▶ [Task statement] What do the lines from the one containing "542L272 537L322 547Q325" through the end of the entries say? Quote them exactly, and only them.

--- Material for this exercise ---

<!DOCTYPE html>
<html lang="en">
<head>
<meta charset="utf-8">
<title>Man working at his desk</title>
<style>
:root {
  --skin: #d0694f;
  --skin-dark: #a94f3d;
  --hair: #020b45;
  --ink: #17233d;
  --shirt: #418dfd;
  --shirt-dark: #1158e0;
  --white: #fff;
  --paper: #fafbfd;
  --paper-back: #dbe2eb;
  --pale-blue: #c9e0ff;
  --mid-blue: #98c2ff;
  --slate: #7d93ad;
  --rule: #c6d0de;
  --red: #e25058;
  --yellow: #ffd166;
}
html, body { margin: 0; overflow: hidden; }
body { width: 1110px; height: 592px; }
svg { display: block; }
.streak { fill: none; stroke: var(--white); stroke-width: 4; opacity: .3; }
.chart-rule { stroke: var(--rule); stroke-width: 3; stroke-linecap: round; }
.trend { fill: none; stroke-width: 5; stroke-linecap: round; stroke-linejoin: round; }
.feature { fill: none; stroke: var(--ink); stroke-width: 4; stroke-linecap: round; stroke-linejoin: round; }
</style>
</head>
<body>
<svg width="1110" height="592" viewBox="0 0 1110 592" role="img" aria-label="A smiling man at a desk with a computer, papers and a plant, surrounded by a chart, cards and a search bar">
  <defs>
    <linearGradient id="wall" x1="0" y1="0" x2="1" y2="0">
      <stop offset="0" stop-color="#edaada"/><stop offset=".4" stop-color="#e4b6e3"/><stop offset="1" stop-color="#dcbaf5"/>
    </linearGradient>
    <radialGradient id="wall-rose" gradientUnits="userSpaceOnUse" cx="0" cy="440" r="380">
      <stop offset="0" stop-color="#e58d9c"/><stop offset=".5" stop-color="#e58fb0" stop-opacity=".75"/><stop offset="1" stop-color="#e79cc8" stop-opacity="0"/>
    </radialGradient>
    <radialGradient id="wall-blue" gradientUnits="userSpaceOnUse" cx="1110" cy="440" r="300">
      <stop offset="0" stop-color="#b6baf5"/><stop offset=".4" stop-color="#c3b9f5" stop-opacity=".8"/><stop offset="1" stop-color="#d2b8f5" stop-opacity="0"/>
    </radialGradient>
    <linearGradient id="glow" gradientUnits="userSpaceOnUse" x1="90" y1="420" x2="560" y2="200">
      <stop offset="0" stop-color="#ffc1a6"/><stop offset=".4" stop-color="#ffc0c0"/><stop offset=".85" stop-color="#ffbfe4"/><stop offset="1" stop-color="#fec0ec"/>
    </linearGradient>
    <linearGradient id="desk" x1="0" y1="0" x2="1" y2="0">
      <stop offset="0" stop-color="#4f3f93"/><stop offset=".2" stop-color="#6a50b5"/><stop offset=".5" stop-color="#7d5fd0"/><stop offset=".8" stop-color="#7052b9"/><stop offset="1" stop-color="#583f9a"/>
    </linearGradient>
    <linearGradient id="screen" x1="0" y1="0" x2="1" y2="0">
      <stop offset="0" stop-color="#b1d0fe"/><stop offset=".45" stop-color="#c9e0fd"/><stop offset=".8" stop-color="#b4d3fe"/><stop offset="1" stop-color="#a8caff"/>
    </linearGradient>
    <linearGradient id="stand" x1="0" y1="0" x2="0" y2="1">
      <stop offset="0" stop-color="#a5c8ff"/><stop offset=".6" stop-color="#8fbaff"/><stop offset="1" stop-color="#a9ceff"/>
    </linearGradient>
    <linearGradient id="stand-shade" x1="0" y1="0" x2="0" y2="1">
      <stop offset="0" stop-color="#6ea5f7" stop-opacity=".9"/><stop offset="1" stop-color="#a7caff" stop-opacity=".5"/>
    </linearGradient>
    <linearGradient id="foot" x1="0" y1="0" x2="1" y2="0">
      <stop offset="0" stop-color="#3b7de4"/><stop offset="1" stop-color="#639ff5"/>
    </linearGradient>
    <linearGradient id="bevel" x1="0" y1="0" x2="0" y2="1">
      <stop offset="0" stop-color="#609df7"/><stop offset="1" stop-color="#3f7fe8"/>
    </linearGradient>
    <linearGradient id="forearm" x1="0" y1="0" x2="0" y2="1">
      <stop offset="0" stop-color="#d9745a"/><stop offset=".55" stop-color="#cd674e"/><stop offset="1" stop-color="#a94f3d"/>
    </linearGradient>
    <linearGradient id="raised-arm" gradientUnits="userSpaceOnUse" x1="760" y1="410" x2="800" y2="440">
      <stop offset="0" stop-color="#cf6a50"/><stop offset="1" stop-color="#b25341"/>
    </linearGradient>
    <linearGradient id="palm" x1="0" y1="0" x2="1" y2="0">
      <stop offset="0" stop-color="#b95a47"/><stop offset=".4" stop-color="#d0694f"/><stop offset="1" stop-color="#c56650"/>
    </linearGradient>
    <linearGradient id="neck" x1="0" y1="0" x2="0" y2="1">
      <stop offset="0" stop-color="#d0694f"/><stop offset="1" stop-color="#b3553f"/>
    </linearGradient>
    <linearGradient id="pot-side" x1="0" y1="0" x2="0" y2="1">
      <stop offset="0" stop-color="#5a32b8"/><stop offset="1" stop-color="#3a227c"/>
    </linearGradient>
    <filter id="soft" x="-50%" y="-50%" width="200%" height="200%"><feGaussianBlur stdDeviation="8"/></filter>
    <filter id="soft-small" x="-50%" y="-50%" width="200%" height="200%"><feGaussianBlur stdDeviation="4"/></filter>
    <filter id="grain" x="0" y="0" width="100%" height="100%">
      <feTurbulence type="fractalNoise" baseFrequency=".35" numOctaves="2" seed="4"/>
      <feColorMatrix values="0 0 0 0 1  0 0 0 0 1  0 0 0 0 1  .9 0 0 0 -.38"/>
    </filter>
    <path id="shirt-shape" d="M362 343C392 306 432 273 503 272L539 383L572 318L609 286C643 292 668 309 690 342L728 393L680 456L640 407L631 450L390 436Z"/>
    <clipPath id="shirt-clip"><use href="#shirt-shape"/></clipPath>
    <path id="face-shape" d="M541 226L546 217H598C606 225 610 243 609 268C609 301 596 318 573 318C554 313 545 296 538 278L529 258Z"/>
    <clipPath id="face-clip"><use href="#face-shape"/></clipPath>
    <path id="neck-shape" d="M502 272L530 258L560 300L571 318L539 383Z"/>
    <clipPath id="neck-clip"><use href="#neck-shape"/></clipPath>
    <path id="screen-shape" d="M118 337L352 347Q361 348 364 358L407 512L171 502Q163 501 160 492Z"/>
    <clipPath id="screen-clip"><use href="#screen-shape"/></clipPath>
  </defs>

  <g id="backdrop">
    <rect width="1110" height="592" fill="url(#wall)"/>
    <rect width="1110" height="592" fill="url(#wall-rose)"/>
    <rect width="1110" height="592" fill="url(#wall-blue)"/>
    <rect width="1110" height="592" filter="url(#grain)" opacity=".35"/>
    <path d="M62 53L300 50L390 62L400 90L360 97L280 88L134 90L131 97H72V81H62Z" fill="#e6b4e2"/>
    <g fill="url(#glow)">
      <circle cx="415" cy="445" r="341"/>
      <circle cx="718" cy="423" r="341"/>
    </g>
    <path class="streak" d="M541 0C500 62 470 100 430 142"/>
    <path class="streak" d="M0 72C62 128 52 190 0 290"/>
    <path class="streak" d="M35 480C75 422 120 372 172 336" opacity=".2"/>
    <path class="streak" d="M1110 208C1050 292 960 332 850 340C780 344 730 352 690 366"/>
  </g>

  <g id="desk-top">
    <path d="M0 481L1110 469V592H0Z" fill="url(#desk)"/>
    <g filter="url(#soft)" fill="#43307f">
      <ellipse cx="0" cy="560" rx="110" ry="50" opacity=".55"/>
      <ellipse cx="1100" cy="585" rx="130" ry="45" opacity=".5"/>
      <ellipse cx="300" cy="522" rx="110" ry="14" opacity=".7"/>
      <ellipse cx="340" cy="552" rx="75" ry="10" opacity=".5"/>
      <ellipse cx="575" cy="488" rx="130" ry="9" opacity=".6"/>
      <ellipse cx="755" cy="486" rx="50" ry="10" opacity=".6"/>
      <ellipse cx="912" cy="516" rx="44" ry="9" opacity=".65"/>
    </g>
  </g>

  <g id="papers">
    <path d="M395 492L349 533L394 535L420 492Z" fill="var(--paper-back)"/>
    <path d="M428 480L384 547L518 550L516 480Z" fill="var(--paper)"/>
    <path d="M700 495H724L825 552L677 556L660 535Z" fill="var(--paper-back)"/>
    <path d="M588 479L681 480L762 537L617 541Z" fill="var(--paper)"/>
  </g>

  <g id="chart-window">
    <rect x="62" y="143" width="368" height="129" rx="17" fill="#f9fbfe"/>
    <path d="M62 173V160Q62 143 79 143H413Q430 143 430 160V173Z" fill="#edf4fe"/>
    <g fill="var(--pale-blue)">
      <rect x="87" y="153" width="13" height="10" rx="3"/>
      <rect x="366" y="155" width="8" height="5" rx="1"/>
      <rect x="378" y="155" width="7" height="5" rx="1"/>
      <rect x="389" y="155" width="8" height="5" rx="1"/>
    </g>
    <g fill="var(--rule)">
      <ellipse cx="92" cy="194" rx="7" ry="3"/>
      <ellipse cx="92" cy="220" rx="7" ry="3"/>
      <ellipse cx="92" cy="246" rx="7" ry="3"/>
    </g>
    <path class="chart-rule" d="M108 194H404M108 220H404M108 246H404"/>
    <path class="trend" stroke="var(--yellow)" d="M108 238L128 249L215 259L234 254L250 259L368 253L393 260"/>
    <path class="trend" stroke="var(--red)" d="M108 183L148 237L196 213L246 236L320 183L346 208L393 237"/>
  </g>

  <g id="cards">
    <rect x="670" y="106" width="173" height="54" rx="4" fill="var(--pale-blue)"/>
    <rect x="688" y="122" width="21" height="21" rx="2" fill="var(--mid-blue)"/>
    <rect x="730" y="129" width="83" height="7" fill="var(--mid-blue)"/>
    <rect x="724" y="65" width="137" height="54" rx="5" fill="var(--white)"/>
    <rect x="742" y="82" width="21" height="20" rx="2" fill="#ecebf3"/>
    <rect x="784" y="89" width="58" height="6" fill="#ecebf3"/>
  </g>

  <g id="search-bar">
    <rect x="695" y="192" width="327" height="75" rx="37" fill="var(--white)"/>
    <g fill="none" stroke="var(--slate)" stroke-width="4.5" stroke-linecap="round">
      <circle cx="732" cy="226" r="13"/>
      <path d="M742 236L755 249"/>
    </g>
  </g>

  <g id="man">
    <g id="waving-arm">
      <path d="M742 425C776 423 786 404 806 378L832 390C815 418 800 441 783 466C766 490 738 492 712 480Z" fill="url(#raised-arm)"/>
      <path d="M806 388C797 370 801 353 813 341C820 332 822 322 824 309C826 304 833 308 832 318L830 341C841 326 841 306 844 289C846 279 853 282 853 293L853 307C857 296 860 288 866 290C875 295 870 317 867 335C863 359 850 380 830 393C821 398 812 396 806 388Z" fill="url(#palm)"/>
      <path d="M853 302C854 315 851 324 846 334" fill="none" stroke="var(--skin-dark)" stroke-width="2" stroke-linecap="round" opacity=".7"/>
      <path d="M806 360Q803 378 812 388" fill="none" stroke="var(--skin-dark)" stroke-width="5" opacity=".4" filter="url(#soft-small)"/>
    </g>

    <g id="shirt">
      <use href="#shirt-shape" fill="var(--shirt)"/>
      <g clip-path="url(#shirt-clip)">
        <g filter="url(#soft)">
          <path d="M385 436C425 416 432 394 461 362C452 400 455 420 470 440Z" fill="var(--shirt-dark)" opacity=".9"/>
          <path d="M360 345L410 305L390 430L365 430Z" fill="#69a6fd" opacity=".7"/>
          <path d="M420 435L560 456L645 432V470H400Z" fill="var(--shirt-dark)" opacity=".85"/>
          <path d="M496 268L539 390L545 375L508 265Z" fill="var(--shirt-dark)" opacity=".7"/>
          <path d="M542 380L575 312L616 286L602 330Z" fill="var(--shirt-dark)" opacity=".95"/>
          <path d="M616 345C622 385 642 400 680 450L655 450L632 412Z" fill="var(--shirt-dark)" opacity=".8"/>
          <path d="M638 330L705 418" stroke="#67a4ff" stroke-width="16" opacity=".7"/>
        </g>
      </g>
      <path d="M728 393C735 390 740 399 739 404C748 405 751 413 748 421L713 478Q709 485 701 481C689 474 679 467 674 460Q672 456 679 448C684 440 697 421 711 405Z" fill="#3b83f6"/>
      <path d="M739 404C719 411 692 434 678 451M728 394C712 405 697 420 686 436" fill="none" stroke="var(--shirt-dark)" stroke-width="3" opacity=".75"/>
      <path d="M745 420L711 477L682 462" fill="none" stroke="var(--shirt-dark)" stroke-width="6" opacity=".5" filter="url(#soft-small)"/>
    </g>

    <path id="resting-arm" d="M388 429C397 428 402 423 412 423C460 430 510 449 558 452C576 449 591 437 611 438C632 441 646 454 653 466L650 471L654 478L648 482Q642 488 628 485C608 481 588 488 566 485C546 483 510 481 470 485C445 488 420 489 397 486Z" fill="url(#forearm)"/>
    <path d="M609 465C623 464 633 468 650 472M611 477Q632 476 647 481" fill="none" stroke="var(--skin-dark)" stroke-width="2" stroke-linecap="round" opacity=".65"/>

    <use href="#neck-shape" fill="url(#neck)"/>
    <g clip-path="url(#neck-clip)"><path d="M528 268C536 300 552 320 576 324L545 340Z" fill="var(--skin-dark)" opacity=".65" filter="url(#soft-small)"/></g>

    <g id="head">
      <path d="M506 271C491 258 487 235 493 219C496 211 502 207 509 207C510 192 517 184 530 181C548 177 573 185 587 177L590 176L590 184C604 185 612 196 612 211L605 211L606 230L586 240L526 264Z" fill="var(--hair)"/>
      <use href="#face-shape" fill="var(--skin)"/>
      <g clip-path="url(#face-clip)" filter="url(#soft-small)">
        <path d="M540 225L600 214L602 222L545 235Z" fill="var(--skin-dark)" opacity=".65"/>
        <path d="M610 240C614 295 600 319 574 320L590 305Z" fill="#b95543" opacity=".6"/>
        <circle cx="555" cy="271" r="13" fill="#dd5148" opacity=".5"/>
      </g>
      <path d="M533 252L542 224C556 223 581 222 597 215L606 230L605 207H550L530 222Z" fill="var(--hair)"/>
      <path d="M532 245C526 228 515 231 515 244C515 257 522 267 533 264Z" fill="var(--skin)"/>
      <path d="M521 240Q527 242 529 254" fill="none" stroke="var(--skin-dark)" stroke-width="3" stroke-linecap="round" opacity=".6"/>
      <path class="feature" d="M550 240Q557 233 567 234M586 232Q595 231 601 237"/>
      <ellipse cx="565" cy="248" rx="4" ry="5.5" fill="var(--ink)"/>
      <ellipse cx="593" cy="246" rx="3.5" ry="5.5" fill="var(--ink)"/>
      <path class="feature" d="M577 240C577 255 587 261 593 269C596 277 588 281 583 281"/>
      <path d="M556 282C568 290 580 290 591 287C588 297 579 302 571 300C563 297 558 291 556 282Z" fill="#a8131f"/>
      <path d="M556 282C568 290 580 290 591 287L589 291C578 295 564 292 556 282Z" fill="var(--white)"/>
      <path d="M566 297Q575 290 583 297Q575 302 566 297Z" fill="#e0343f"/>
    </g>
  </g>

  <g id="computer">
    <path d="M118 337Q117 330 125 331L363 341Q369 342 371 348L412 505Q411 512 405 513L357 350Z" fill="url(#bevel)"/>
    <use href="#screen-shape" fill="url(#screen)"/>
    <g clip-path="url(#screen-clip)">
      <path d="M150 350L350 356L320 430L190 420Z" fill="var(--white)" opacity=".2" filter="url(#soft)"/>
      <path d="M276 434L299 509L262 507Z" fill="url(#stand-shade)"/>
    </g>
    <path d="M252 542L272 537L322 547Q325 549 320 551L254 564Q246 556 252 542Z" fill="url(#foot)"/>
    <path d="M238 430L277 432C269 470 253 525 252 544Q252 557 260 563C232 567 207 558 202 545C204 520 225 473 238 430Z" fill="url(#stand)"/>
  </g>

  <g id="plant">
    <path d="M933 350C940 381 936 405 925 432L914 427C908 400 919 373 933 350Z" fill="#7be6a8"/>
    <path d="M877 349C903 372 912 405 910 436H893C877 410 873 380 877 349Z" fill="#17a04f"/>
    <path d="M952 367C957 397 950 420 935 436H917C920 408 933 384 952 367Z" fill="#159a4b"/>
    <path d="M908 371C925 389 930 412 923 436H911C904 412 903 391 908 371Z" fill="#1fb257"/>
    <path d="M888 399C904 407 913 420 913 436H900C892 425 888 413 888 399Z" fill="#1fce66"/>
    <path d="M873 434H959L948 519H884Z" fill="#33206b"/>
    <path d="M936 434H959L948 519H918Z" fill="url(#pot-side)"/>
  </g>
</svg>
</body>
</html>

---

▶ [The answer]
    <path d="M252 542L272 537L322 547Q325 549 320 551L254 564Q246 556 252 542Z" fill="url(#foot)"/>
    <path d="M238 430L277 432C269 470 253 525 252 544Q252 557 260 563C232 567 207 558 202 545C204 520 225 473 238 430Z" fill="url(#stand)"/>
  </g>

  <g id="plant">
    <path d="M933 350C940 381 936 405 925 432L914 427C908 400 919 373 933 350Z" fill="#7be6a8"/>
    <path d="M877 349C903 372 912 405 910 436H893C877 410 873 380 877 349Z" fill="#17a04f"/>
    <path d="M952 367C957 397 950 420 935 436H917C920 408 933 384 952 367Z" fill="#159a4b"/>
    <path d="M908 371C925 389 930 412 923 436H911C904 412 903 391 908 371Z" fill="#1fb257"/>
    <path d="M888 399C904 407 913 420 913 436H900C892 425 888 413 888 399Z" fill="#1fce66"/>
    <path d="M873 434H959L948 519H884Z" fill="#33206b"/>
    <path d="M936 434H959L948 519H918Z" fill="url(#pot-side)"/>
  </g>
</svg>
</body>
</html>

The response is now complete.